“First, give them exposure. Second, provide career development, invest in them, invest in their education path. If they don’t have conservatories at home, you send them abroad. To do that, you need scholarships; so, scholarships are important. Third, provide hands-on experience. Every time we have an artist, a musician, a composer, or an opera singer in Abu Dhabi, they work with the youth. Bryn Terfel went to special needs schools. Violinist Joshua Bell went to Liwa. Liwa is very deep in the desert. He brought his Stradivarius and allowed young students to touch it—and he didn’t mind!”
Kanoo’s Abu Dhabi Festival showcases world-class artists—from jazz to orchestras to ballet and opera. The festival has brought many American artists to its stage. The 2020 line-up includes The Cleveland Orchestra, Yo-Yo Ma, the American Ballet Theatre, and George Porter—a funk bassist who hails from New Orleans.
After establishing a working relationship with Peter Gelb, Alkhamis-Kanoo said discussions for a Met Opera/Abu Dhabi Festival co-production began roughly three to four years ago. The four co-producing organizations considered operas from across the repertoire. In the end, it was “The Flying Dutchman” that got the nod from all involved.

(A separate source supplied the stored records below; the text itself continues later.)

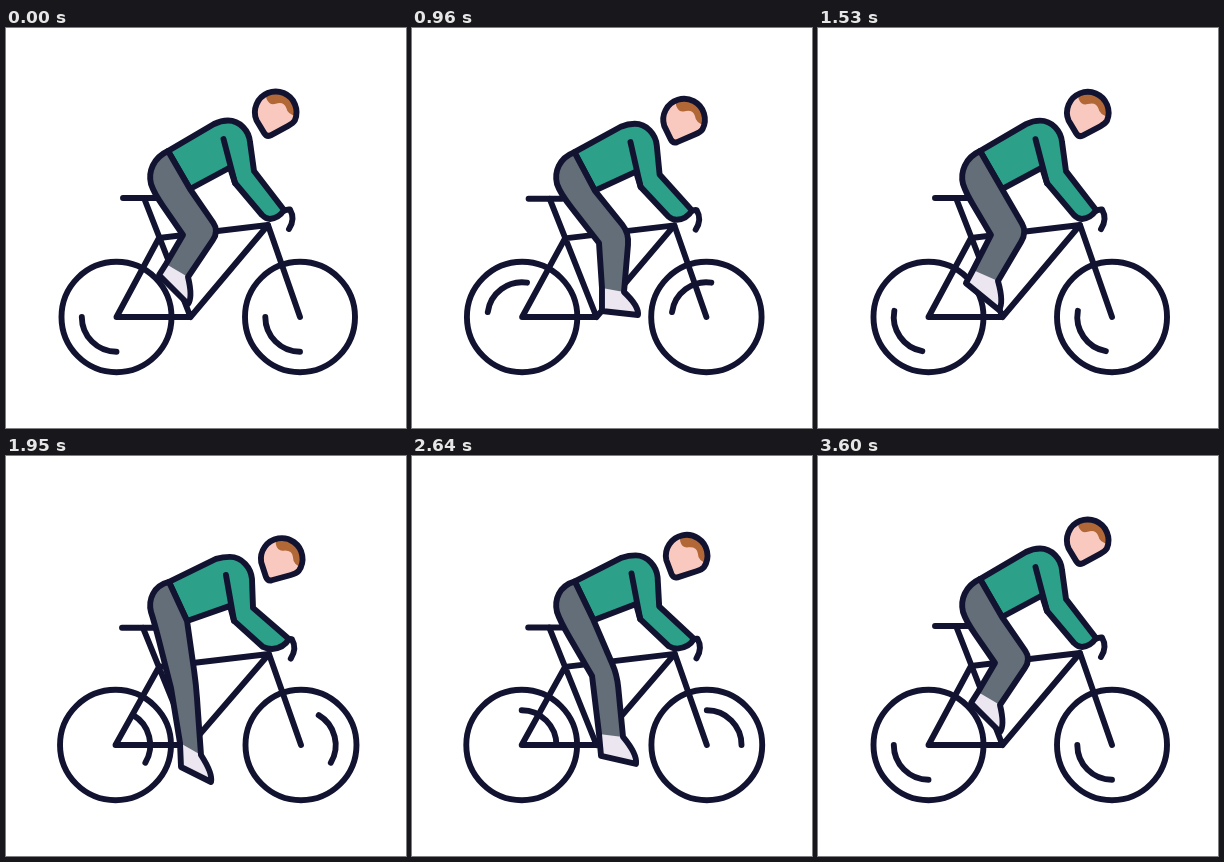
An HTML page with a canvas that plays this animation: 400 px wide and 400 px high, repeating every 3630 ms.

```html
<!DOCTYPE html>
<html lang="en">
<head>
<meta charset="utf-8">
<title>Cyclist</title>
<style>
html, body { margin: 0; width: 100%; height: 100%; overflow: hidden; background: #fff; }
canvas { display: block; width: 400px; height: 400px; }
</style>
</head>
<body>
<canvas id="stage" width="400" height="400"></canvas>
<script>
const ctx = document.getElementById('stage').getContext('2d');
const INK = '#121331', GREEN = '#2ca089', GREY = '#646e78';
const SHOE = '#ebe6ef', SKIN = '#f9c9c0', HAIR = '#b26836';
const STEP = 30, STEPS = 121, TURN = Math.PI * 2;

const mix = (a, b, k) => a + (b - a) * k;
const mixPt = (p, q, k) => [mix(p[0], q[0], k), mix(p[1], q[1], k)];

// Pedal phase, then x,y of: knee back, knee front, ankle back, ankle front, heel, toe
const LEG = [
  [0,     177, 207, 213, 203, 160, 236, 182, 249, 153, 247, 182, 276],
  [0.231, 187, 215, 217, 205, 190, 260, 212, 264, 190, 283, 226, 287],
  [0.385, 180, 220, 205, 219, 187, 278, 211, 281, 189, 300, 224, 308],
  [0.5,   165, 232, 190, 228, 174, 287, 195, 299, 175, 311, 205, 326],
  [0.692, 156, 232, 184, 235, 149, 280, 173, 291, 145, 303, 175, 319],
  [0.962, 173, 207, 209, 204, 155, 242, 180, 253, 148, 255, 181, 282]
];

// Torso points: upright x,y then crouched x,y
const TORSO = {
  waist: [162, 123, 163, 126],
  back: [208, 96, 210, 103],
  nape: [222, 92.5, 224, 101],
  shoulder: [244, 114, 246, 123],
  elbow: [248, 143, 247, 152],
  wrist: [278, 182, 283, 183],
  hand: [264, 191, 266, 193],
  cuff: [256, 187, 257, 191],
  crook: [229, 155, 228, 165],
  seam: [217.5, 111, 220, 119],
  armpit: [224, 139.5, 224, 150],
  hip: [184, 161, 181, 165]
};

// Pedalling is steady, then the last half turn slows to rest
function pedalAt(n) {
  if (n < 92) return (n / 26) % 1;
  const u = (n - 92) / 28;
  return mix(14 / 26, 1, 1 - (1 - u) ** 1.5) % 1;
}

function crouchAt(n) {
  const last = n >= 78;
  const c = last ? n - 78 : n % 26;
  if (c < 14) return (1 - Math.cos(Math.PI * c / 14)) / 2;
  return (1 + Math.cos(Math.PI * (c - 14) / (last ? 28 : 12))) / 2;
}

function wheelAt(n) {
  const deg = n < 88 ? n * 1260 / 88 : 1260 + 180 * (1 - (1 - (n - 88) / 32) ** 2.55);
  return deg * Math.PI / 180;
}

// Periodic cubic through the leg poses
function legAt(p) {
  const m = LEG.length;
  const time = i => LEG[(i + m) % m][0] + Math.floor(i / m);
  const val = (i, k) => LEG[(i + m) % m][k];
  const slope = (i, k) => {
    const h1 = time(i) - time(i - 1), h2 = time(i + 1) - time(i);
    const d1 = (val(i, k) - val(i - 1, k)) / h1, d2 = (val(i + 1, k) - val(i, k)) / h2;
    return (d1 * h2 + d2 * h1) / (h1 + h2);
  };
  let i = 0;
  while (i < m - 1 && time(i + 1) <= p) i++;
  const h = time(i + 1) - time(i), s = (p - time(i)) / h;
  const at = k => {
    const ease = s * s * (3 - 2 * s);
    return mix(val(i, k), val(i + 1, k), ease)
      + h * s * (1 - s) * ((1 - s) * slope(i, k) - s * slope(i + 1, k));
  };
  return [1, 3, 5, 7, 9, 11].map(k => [at(k), at(k + 1)]);
}

function line(...pts) {
  ctx.beginPath();
  pts.forEach(p => ctx.lineTo(...p));
  ctx.stroke();
}

function drawWheel(x, rx, turn) {
  ctx.beginPath();
  ctx.ellipse(x, 289, rx, 55.2, 0, 0, TURN);
  ctx.stroke();
  ctx.beginPath();
  ctx.arc(x, 289, 34.7, turn + TURN / 4, turn + TURN / 2);
  ctx.stroke();
}

function drawBike(b, turn) {
  const rx = 55 + 0.5 * b;
  const rear = 110.5 - b, front = 294 + b;
  drawWheel(rear, rx, turn);
  drawWheel(front, rx, turn);
  const head = [262 + b, 197 + b], joint = [153, 210 + b], crank = [184.5, 289];
  const seatY = 170 + 1.8 * b;
  line([117 - b, seatY], [150, seatY]);
  line([138 - b, seatY], crank, [rear, 289], joint, head, crank);
  line(head, [front, 289]);
  ctx.save();
  ctx.translate(1.8 * b, 1.6 * b);
  ctx.beginPath();
  ctx.moveTo(276, 184);
  ctx.quadraticCurveTo(280, 181, 284, 181.5);
  ctx.quadraticCurveTo(289.5, 191, 283, 201);
  ctx.stroke();
  ctx.restore();
}

function drawTorso(t) {
  ctx.beginPath();
  ctx.moveTo(...t.waist);
  ctx.lineTo(...t.back);
  ctx.quadraticCurveTo(t.nape[0] - 7, t.nape[1], ...t.nape);
  ctx.bezierCurveTo(t.nape[0] + 12, t.nape[1], t.shoulder[0] - 1, t.shoulder[1] - 11, ...t.shoulder);
  ctx.lineTo(...t.elbow);
  ctx.lineTo(...t.wrist);
  ctx.quadraticCurveTo(t.wrist[0] - 5, t.hand[1] - 1, ...t.hand);
  ctx.quadraticCurveTo(t.cuff[0] + 4, t.hand[1], ...t.cuff);
  ctx.lineTo(...t.crook);
  ctx.lineTo(...t.armpit);
  ctx.lineTo(...t.hip);
  ctx.closePath();
  ctx.fillStyle = GREEN;
  ctx.fill();
  ctx.stroke();
  line(t.seam, t.crook);
}

function drawLeg(t, [kneeB, kneeF, ankleB, ankleF, heel, toe]) {
  const len = Math.hypot(toe[0] - heel[0], toe[1] - heel[1]);
  const bulge = mixPt(toe, ankleF, 0.42).map((v, i) => v + 7 * (toe[i] - heel[i]) / len);
  const seat = [148, 165];
  const leg = new Path2D();
  leg.moveTo(...t.waist);
  leg.bezierCurveTo(147, 130, 142, 144, 145, 156);
  leg.quadraticCurveTo(...seat, ...mixPt(seat, kneeB, 0.3));
  leg.lineTo(...kneeB);
  leg.lineTo(...ankleB);
  leg.lineTo(...heel);
  leg.lineTo(...toe);
  leg.quadraticCurveTo(...bulge, ...ankleF);
  leg.lineTo(...mixPt(kneeF, ankleF, 0.2));
  leg.quadraticCurveTo(...kneeF, ...mixPt(kneeF, t.hip, 0.2));
  leg.lineTo(...t.hip);
  leg.closePath();
  ctx.fillStyle = GREY;
  ctx.fill(leg);

  ctx.beginPath();
  ctx.moveTo(...ankleB);
  ctx.lineTo(...heel);
  ctx.lineTo(...toe);
  ctx.quadraticCurveTo(...bulge, ...ankleF);
  ctx.fillStyle = SHOE;
  ctx.fill();
  ctx.stroke(leg);
}

function drawHead(b) {
  ctx.save();
  ctx.translate(269.7 + 6.1 * b, 84.3 + 18.9 * b);
  ctx.rotate(13 * b * Math.PI / 180);
  const face = new Path2D();
  face.arc(0, 0, 20.8, 2.75, TURN + 0.4);
  face.quadraticCurveTo(17.5, 11, 12.5, 13.6);
  face.lineTo(-5, 23);
  face.quadraticCurveTo(-9, 24.8, -11.5, 20.8);
  face.closePath();
  ctx.fillStyle = SKIN;
  ctx.fill(face);
  ctx.save();
  ctx.clip(face);
  ctx.beginPath();
  ctx.moveTo(-12, -24);
  ctx.lineTo(-9, -13);
  ctx.quadraticCurveTo(-6, -6.5, 0, -8.5);
  ctx.quadraticCurveTo(8, -11, 10.5, -4.5);
  ctx.quadraticCurveTo(12, 3, 22, 4);
  ctx.lineTo(26, -24);
  ctx.fillStyle = HAIR;
  ctx.fill();
  ctx.restore();
  ctx.stroke(face);
  ctx.restore();
}

function draw(n) {
  const b = crouchAt(n), torso = {};
  for (const k in TORSO) torso[k] = mixPt(TORSO[k].slice(0, 2), TORSO[k].slice(2), b);
  ctx.fillStyle = '#fff';
  ctx.fillRect(0, 0, 400, 400);
  ctx.strokeStyle = INK;
  ctx.lineWidth = 5.9;
  ctx.lineCap = ctx.lineJoin = 'round';
  drawBike(b, wheelAt(n));
  drawTorso(torso);
  drawLeg(torso, legAt(pedalAt(n)));
  drawHead(b);
}

const start = performance.now();
function tick() {
  draw(Math.floor((performance.now() - start) / STEP) % STEPS);
  requestAnimationFrame(tick);
}
tick();
</script>
</body>
</html>
```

“‘The Flying Dutchman’ was feasible for the four of us—The Met, the Abu Dhabi Festival, L’Opéra de Québec, and The Dutch National Opera – Amsterdam. It was the most feasible in terms of the time, the funds, and the possibilities. We were all on the same page. Sometimes, you start with a group and one of them will say, ‘Oh, no, I’ve changed my mind,’ but there was none of that; it all just came together. Believe it or not, the production was not so difficult to put together. Do you know why? The directors, myself, and Peter all thought alike.
“I started with humble, small ideas, and then we moved on to what you see today. Can we bring the live production to Abu Dhabi? Yes, when the infrastructure is ready. The theaters are not ready for this, and I don’t like to compromise.”
It fit that the opening night of a show co-produced by a woman and centered on the power of a woman’s unconditional love coincided with the beginning of Women’s History Month. In addition to music and raising up the youth through education, Kanoo focuses a good deal of her time and efforts on women’s rights. She is the recipient of the Women Together Award presented by Women Together, a UN-affiliated non-governmental organization.
“Women have equal rights like men. We are all created equal. We come to this world, woman and man, to make a difference and to live happily. Empowering a woman is not a choice, it’s a must. And empowering a woman means giving her a right to education, the right for career development, the right for equal wages—these are rights. Together, we can build a better future, and that’s why I believe in empowering women; it is for the betterment of humanity.”
As we said goodbye, Kanoo gave her final three points—three lessons she has learned from working with culture and art. The first was passion; the second was perseverance.
In hushed tones, she stated the last word with a smile. “Patience.”